A woman picks up a rotten herring with a fork during a surstromming party in Stockholm, Sweden in this picture taken August 17, 1998.

Over the weekend, a gas leak reported in the trendy  Stockholm district of Södermalm, prompted two fire trucks, two police cars and an emergency gas leak team to respond to the scene. But it turned out the outrageously foul odor had nothing to do with natural gas, but was caused by a Swedish delicacy called surströmming — fermented (that is to say, rotted) herring. The dish is celebrated as a traditional autumn dish and has been described as smelling like vinegar tossed with rancid butter and rotten eggs, according to an article on the English-language Swedish news site The Local.

Not everyone is a fan of surströmming. In 2006, major airlines including British Airways and Air France banned customers from enjoying the dish on board. Some apartment blocks in Sweden reportedly prohibit tenants to open the can inside the buildings. And stories of school pranks that call for an open can of the stuff near classroom ventilation intakes have become legend.

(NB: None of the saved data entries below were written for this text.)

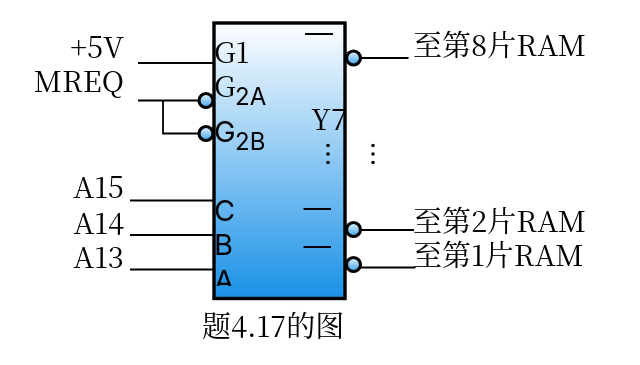
<!DOCTYPE html>
<html lang="zh-CN">
<head>
<meta charset="utf-8">
<title>题4.17的图</title>
<style>
:root {
  --ink: #000;
  --paper: #fff;
  --chip-top: #fdfeff;
  --chip-bottom: #1a91e7;
  --serif: "Noto Serif CJK SC", "Noto Serif", serif;
  --sans: Inter, Roboto, sans-serif;
}
* { box-sizing: border-box; margin: 0; padding: 0; }
html, body { width: 640px; height: 365px; overflow: hidden; background: var(--paper); }
.diagram { position: relative; width: 640px; height: 365px; color: var(--ink); }
.wiring { position: absolute; left: 0; top: 0; display: block; }
.wire { fill: none; stroke: var(--ink); stroke-width: 1.8; }
.chip { fill: url(#chip-fill); stroke: var(--ink); stroke-width: 3.4; }
.bubble { fill: url(#bubble-fill); stroke: var(--ink); stroke-width: 3.2; }
.label {
  position: absolute;
  font: 29px/30px var(--serif);
  white-space: nowrap;
}
.input { right: 516px; text-align: right; }
.output { left: 413px; }
.pin { left: 214px; }
.sans { font-family: var(--sans); }
.sub { left: 235px; font-size: 24px; }
.cropped { clip-path: inset(0 0 10px 0); }
</style>
</head>
<body>
<main class="diagram">
  <svg class="wiring" width="640" height="365" viewBox="0 0 640 365" aria-hidden="true">
    <defs>
      <linearGradient id="chip-fill" x1="0" y1="0" x2="0" y2="1">
        <stop offset="0" stop-color="var(--chip-top)"/>
        <stop offset="1" stop-color="var(--chip-bottom)"/>
      </linearGradient>
      <linearGradient id="bubble-fill" x1="0" y1="0" x2="0" y2="1">
        <stop offset="0" stop-color="#e4f2fc"/>
        <stop offset="1" stop-color="#3fa3ec"/>
      </linearGradient>
      <circle id="bubble" class="bubble" r="7"/>
      <g id="ellipsis"><circle r="1.8"/><circle cy="8.5" r="1.8"/><circle cy="17" r="1.8"/></g>
    </defs>
    <rect class="chip" x="214" y="23" width="131" height="275.5"/>
    <g class="wire">
      <path d="M138 63H214M138 100.5H200M163 100.5V133.5H200"/>
      <path d="M130 200.5H214M130 235H214M130 269.5H214"/>
      <path d="M360 58H408.5M360 230H414M360 267.5H415.5"/>
    </g>
    <path class="wire" d="M305 34H333M303.5 209H331M303.5 247H331"/>
    <use href="#bubble" x="206" y="100.5"/>
    <use href="#bubble" x="206" y="133.5"/>
    <use href="#bubble" x="353.5" y="58"/>
    <use href="#bubble" x="353.5" y="229.5"/>
    <use href="#bubble" x="353.5" y="264.5"/>
    <use href="#ellipsis" x="328" y="145.5"/>
    <use href="#ellipsis" x="373" y="145.5"/>
  </svg>

  <span class="label input" style="top:31px">+5V</span>
  <span class="label input" style="top:65px">MREQ</span>
  <span class="label input" style="top:171px">A15</span>
  <span class="label input" style="top:207px">A14</span>
  <span class="label input" style="top:241px">A13</span>

  <span class="label pin" style="top:36px">G1</span>
  <span class="label pin" style="top:70px">G</span>
  <span class="label sans sub" style="top:82px">2A</span>
  <span class="label pin sans" style="top:117px">G</span>
  <span class="label sans sub" style="top:127px">2B</span>
  <span class="label pin sans" style="top:196px">C</span>
  <span class="label pin sans" style="top:230px">B</span>
  <span class="label pin sans cropped" style="top:266px">A</span>
  <span class="label" style="left:311px;top:103px">Y7</span>

  <span class="label output" style="top:29px">至第8片RAM</span>
  <span class="label output" style="top:205px">至第2片RAM</span>
  <span class="label output" style="top:239px">至第1片RAM</span>

  <p class="label" style="left:202px;top:310px">题4.17的图</p>
</main>
</body>
</html>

Despite the smell, surströmming is the centerpiece of Swedish autumn parties known as surströmmingsskiva. That explains why last Saturday’s false alarm was far from the first one, according to the Stockholm fire department.

Though fermented food doesn’t always get a good rep, some say it has numerous health benefits. It is also important to note that for many people, it is as sumptuous as steak and potatoes. It is also more common than one might think: beer, cheese, sauerkraut, salami, sourdough and soy sauce are all fermented food products, just to name a few. Here are a few other particularly fetid examples that are still fêted around the world.

1. Stinky tofu

Touted as the iconic street food of Taiwan, stinky tofu is simply fermented bean curd. Deep-fried until golden crisp, it’s normally enjoyed with a side of pickled cabbage, which is also fermented. Other methods of cooking it include steaming or stewing. While some say it carries a waft of garbage, others say they find the smell deliciously addictive.

2. Kenkey

A daily staple in West Africa, kenkey sustains people throughout the day. It is fermented corn dough that, when steamed in banana leaves, bring a mouthwatering scent.  Made with cornmeal and vinegar, its taste reportedly resembles sourdough. Here is a recipe.

3. Pulque

Believed to be the world’s oldest alcoholic beverage, pulque is famed for being the scared drink of the Aztecs. It is brewed from maguey plants, which are native in Central Mexico and can take as long as 15 years to mature. It is said to have a sour taste but contain vitamins like biotin, riboflavin and thiamine, according to an article on the United Nations University website.

1 comments
Rachael Hoffman-Dachelet
Rachael Hoffman-Dachelet

In the paragraph about Pulque I think you meant sacred, not scared.  Though, since it's traditionally made by chewing plant matter and releasing sugars through salivary enzymes Pulque may be scary.